    If many electric motors are of the induction type I don't see why they used the permanent magnet route. I remember books explaining how the shape of the wire influences the features of the motor, torque curves mostly, so Honda's "breakthrough" is hardly that, based on the few information given here, that PR is no different from Ahmadinejad or Chavez PR.

    • Evan Reif Evan Reif on Jan 16, 2011

      Synchro motors are MUCH smaller and lighter per the same power, they are self correcting for power factor (Trust me, you really don't want me to explain that), more efficient, and have fewer parts. You would need an absolutely massive squirrel cage motor to get the same power the fairly small synchros are making in these cars. A Baldor 60HP squirrel cage weighs a whopping 870 pounds, and a 100hp weighs 1179, and they're both damn near the size of the car itself.

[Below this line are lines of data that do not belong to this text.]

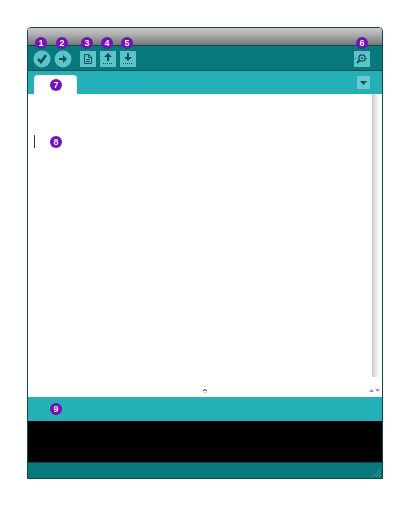
<!DOCTYPE html>
<html lang="en">
<head>
<meta charset="utf-8">
<title>Code editor window, annotated</title>
<style>
:root {
  --teal-dark: #07797d;
  --teal: #25afb6;
  --teal-light: #5cc3c8;
  --teal-ink: #04565a;
  --frame: #0a4a4e;
  --badge: #7512b8;
}
* { box-sizing: border-box; margin: 0; padding: 0; }
html, body { width: 410px; height: 506px; overflow: hidden; background: #fff; }
body { position: relative; font-family: "Liberation Sans", Inter, sans-serif; }
svg { display: block; }
.window {
  position: absolute; left: 27px; top: 27px; width: 356px; height: 452px;
  display: flex; flex-direction: column;
  border: 1px solid var(--frame); border-radius: 4px 4px 0 0; overflow: hidden;
}
.title-bar { height: 17px; background: linear-gradient(#c9c9c9, #b2b2b2 35%, #777); }
.toolbar {
  height: 26px; padding: 1px 12px 0 5px; display: flex; align-items: center;
  background: var(--teal-dark); border: solid var(--frame); border-width: 1px 0;
}
.round-tools { display: flex; gap: 3px; }
.file-tools { display: flex; gap: 4px; margin-left: 8px; }
.monitor-tool { margin-left: auto; }
.tab-bar {
  height: 23px; padding: 4px 12px 0 6px; display: flex; justify-content: space-between;
  background: var(--teal);
}
.tab { width: 43px; height: 19px; background: #fff; border-radius: 4px 4px 0 0; }
.tab-menu { margin-top: 1px; }
.editor { position: relative; height: 303px; background: #fff; }
.caret { position: absolute; left: 6px; top: 41px; width: 1px; height: 13px; background: #333; }
.scroll-track {
  position: absolute; right: 0; top: 0; width: 10px; height: 283px;
  background: linear-gradient(90deg, #c4c4c4, #e2e2e2 30%, #f7f7f7 65%, #fff);
}
.split-handle { position: absolute; left: 174px; top: 294px; }
.scroll-arrows { position: absolute; right: 2px; top: 295px; }
.status { height: 24px; background: var(--teal); }
.console { height: 41px; background: #000; }
.footer {
  flex: 1; display: flex; justify-content: flex-end; align-items: flex-end;
  background: var(--teal-dark); border-top: 1px solid var(--frame);
}
.badge {
  position: absolute; width: 12px; height: 12px; border-radius: 50%;
  transform: translate(-50%, -50%);
  background: var(--badge); color: #fff;
  font-size: 9px; font-weight: 700; line-height: 12px; text-align: center;
}
</style>
</head>
<body>
<main class="window">
  <header class="title-bar"></header>

  <nav class="toolbar" aria-label="Tools">
    <div class="round-tools">
      <svg width="18" height="18" role="img" aria-label="Verify">
        <circle cx="9" cy="9" r="8.5" fill="var(--teal-light)"/>
        <path d="M5 9 L8 12 L13 5" fill="none" stroke="var(--teal-ink)" stroke-width="2.6"/>
      </svg>
      <svg width="18" height="18" role="img" aria-label="Upload">
        <circle cx="9" cy="9" r="8.5" fill="var(--teal-light)"/>
        <path d="M5 8 H9 V5 L13 9 L9 13 V10 H5 Z" fill="var(--teal-ink)"/>
      </svg>
    </div>
    <div class="file-tools">
      <svg width="16" height="16" role="img" aria-label="New">
        <rect width="16" height="16" fill="var(--teal-light)"/>
        <path d="M4.5 3.5 H9 L11.5 6 V12.5 H4.5 Z M8.5 3.5 V6.5 H11.5 M6 8.5 H10 M6 10.5 H10" fill="none" stroke="var(--teal-ink)"/>
      </svg>
      <svg width="16" height="16" role="img" aria-label="Open">
        <rect width="16" height="16" fill="var(--teal-light)"/>
        <path d="M8 2 L12 6 H9 V10 H7 V6 H4 Z" fill="var(--teal-ink)"/>
        <path d="M3 12.5 H13" stroke="var(--teal-ink)" stroke-dasharray="1 1"/>
      </svg>
      <svg width="16" height="16" role="img" aria-label="Save">
        <rect width="16" height="16" fill="var(--teal-light)"/>
        <path d="M8 10 L12 6 H9 V2 H7 V6 H4 Z" fill="var(--teal-ink)"/>
        <path d="M3 12.5 H13" stroke="var(--teal-ink)" stroke-dasharray="1 1"/>
      </svg>
    </div>
    <svg class="monitor-tool" width="16" height="16" role="img" aria-label="Serial monitor">
      <rect width="16" height="16" fill="var(--teal-light)"/>
      <circle cx="8" cy="7" r="3.2" fill="none" stroke="var(--teal-ink)" stroke-width="1.3"/>
      <circle cx="8" cy="7" r="1" fill="var(--teal-ink)"/>
      <path d="M6 9 L3 12" stroke="var(--teal-ink)" stroke-width="2"/>
      <path d="M12 7.5 H14 M1 7.5 H3" stroke="var(--teal-ink)" stroke-dasharray="1 1"/>
    </svg>
  </nav>

  <div class="tab-bar">
    <div class="tab"></div>
    <svg class="tab-menu" width="13" height="13" role="img" aria-label="Tab menu">
      <rect width="13" height="13" fill="#6acacf"/>
      <polygon points="3,5 10,5 6.5,9" fill="var(--teal-ink)"/>
    </svg>
  </div>

  <section class="editor" aria-label="Code">
    <span class="caret"></span>
    <div class="scroll-track"></div>
    <svg class="split-handle" width="6" height="6" aria-hidden="true">
      <path d="M1 3 Q3 0 5 3" fill="none" stroke="#333"/>
      <path d="M1 4 Q3 6 5 4" fill="none" stroke="#ccc"/>
    </svg>
    <svg class="scroll-arrows" width="11" height="4" aria-hidden="true">
      <polygon points="0,3 2.5,0 5,3" fill="#999"/>
      <polygon points="6,0 11,0 8.5,3" fill="#999"/>
    </svg>
  </section>

  <div class="status"></div>
  <div class="console"></div>
  <footer class="footer">
    <svg width="10" height="10" aria-hidden="true">
      <path d="M1 9 L9 1 M4 9 L9 4 M7 9 L9 7" stroke="#4ba5a8" stroke-width=".8"/>
    </svg>
  </footer>
</main>

<span class="badge" style="left:41px;top:43px">1</span>
<span class="badge" style="left:62px;top:43px">2</span>
<span class="badge" style="left:87px;top:43px">3</span>
<span class="badge" style="left:107px;top:43px">4</span>
<span class="badge" style="left:127px;top:43px">5</span>
<span class="badge" style="left:362px;top:43px">6</span>
<span class="badge" style="left:56px;top:85px">7</span>
<span class="badge" style="left:56px;top:142px">8</span>
<span class="badge" style="left:56px;top:409px">9</span>
</body>
</html>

  • Dimwit Dimwit on Jan 15, 2011

    One issue with the RE "scarcity". It isn't. And China doesn't have a monopoly, just the best cost commercial operations. If the price rises too much it becomes economically viable to develop other -- and yes, more local -- operations. It's similar to the Canadian oil sands project.

  • Forraymond Forraymond on Jan 16, 2011

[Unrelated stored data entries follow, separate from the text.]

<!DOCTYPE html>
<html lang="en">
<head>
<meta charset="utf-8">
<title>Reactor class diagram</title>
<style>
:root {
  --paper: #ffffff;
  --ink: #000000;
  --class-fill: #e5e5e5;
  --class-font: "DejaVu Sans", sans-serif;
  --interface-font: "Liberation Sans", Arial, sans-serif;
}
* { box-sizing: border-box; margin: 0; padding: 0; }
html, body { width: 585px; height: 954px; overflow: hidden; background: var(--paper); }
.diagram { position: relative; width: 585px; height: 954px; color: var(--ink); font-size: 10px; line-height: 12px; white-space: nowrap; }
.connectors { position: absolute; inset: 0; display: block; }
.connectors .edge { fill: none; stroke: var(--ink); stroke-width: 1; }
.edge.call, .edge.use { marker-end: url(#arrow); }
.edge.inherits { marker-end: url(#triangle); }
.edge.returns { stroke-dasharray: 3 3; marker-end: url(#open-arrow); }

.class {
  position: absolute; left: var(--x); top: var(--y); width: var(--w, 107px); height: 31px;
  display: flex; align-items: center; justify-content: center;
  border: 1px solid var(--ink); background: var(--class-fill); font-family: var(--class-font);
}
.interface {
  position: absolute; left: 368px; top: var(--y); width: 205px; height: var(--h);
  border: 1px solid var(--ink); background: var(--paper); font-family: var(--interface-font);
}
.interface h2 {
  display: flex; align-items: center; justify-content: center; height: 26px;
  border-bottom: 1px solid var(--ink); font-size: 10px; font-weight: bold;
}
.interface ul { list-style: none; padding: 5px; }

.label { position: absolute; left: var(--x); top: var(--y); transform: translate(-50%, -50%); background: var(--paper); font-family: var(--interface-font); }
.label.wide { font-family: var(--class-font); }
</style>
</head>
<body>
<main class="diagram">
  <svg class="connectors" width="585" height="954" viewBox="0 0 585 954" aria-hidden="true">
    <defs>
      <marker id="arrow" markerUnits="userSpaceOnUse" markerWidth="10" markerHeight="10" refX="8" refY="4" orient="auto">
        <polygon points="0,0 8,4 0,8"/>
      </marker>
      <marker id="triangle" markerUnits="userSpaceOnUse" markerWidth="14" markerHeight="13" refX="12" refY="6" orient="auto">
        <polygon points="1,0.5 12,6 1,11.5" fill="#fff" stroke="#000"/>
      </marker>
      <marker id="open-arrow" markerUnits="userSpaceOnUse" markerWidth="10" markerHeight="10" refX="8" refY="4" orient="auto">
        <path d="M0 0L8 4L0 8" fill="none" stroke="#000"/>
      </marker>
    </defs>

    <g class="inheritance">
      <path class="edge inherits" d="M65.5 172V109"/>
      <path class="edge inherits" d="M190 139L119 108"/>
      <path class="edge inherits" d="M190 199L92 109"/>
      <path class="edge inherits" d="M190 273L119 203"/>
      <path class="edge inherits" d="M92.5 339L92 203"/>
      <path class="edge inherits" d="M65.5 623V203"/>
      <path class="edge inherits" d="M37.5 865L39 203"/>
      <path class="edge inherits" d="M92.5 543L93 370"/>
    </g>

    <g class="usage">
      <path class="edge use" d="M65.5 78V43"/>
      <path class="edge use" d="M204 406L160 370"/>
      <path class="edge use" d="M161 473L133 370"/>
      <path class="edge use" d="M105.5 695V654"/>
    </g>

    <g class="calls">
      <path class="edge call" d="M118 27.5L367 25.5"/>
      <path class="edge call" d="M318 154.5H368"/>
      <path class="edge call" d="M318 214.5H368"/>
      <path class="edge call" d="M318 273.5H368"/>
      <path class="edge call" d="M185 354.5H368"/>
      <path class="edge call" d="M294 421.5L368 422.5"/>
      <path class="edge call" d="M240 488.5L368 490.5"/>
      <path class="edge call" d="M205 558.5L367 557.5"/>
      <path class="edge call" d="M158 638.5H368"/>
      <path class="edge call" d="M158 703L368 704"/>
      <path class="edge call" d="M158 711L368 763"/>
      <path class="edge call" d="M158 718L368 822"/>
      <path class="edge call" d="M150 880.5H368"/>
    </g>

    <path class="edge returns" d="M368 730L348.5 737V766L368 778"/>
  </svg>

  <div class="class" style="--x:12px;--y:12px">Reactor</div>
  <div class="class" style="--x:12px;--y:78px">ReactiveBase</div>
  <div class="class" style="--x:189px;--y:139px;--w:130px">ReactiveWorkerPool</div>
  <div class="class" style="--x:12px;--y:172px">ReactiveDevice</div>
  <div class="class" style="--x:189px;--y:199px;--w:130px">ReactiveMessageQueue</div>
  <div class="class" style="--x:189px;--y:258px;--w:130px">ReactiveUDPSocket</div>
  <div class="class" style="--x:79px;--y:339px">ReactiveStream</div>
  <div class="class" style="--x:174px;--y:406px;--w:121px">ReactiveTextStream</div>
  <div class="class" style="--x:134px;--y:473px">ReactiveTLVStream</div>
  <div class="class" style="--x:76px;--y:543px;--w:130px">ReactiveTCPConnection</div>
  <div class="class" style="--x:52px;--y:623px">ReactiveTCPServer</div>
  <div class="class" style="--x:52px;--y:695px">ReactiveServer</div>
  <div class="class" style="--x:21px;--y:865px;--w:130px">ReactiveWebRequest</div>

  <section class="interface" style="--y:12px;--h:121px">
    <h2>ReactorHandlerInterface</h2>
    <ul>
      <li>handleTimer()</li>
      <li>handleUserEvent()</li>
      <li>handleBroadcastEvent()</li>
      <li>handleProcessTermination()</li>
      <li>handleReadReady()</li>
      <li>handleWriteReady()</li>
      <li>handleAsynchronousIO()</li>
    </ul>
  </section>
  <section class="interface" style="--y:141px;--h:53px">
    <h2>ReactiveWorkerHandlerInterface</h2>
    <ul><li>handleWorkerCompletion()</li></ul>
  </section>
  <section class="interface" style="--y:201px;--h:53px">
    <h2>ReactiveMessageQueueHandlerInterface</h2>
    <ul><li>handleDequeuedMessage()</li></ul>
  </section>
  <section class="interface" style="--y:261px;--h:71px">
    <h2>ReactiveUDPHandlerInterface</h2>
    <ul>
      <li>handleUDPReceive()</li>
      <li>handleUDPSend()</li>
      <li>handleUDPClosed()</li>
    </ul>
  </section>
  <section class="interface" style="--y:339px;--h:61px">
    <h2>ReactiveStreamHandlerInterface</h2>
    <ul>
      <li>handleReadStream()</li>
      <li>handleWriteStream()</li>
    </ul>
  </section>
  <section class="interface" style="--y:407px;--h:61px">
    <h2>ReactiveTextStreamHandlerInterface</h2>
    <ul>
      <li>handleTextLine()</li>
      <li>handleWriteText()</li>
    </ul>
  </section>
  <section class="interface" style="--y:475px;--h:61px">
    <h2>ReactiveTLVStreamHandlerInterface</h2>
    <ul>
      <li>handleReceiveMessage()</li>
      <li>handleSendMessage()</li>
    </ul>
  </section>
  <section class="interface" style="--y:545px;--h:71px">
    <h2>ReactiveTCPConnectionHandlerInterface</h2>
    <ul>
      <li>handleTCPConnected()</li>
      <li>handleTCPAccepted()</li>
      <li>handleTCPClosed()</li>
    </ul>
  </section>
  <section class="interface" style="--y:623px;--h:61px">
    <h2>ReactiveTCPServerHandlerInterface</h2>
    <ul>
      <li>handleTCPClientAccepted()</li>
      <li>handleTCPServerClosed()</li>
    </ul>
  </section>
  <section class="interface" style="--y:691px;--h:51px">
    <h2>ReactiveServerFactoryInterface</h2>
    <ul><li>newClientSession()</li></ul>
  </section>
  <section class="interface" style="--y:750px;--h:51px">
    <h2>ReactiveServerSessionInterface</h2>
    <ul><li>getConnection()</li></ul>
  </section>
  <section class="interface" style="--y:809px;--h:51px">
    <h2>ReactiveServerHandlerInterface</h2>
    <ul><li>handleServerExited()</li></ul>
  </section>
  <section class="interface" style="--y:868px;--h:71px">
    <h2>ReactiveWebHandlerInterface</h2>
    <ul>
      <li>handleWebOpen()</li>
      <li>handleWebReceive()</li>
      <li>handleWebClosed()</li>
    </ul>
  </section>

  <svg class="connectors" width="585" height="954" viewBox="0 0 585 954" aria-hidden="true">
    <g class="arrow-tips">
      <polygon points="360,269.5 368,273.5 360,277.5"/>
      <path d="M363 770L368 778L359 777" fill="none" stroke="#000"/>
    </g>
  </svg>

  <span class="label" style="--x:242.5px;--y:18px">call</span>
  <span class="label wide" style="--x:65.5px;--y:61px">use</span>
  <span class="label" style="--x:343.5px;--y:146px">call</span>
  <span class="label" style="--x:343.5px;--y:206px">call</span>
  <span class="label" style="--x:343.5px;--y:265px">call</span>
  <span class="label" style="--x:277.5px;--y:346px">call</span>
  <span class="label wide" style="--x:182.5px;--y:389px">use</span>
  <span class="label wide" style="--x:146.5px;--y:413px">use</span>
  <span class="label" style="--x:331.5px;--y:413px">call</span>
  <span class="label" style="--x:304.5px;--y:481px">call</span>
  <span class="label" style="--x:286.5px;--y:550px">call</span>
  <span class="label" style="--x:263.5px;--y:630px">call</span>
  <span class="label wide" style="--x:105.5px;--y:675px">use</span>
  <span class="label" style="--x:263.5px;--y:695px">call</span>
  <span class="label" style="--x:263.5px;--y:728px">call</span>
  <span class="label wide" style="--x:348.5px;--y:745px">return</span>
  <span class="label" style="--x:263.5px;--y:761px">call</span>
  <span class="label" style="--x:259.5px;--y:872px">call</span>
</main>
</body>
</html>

    American mining companies got significant tax breaks for selling their rare earth mining rights to the Chinese. Our Government, under the Cheney/Bush Administration, gave the Chinese this monopoly on a silver platter.

    • PeteMoran PeteMoran on Jan 16, 2011

      @ forraymond Really? Americans are so.......well, dumb.

  • Michal Michal on Jan 16, 2011

    Toyota (and others) should invest in Australia. Lynas, Alkane Resources, and others are reliable producers of rare earth metals. The problem I see happening in a few years time however is the price of these metals collapsing, as everyone's getting on the bandwagon now. So many new mines opening today means a glut tomorrow.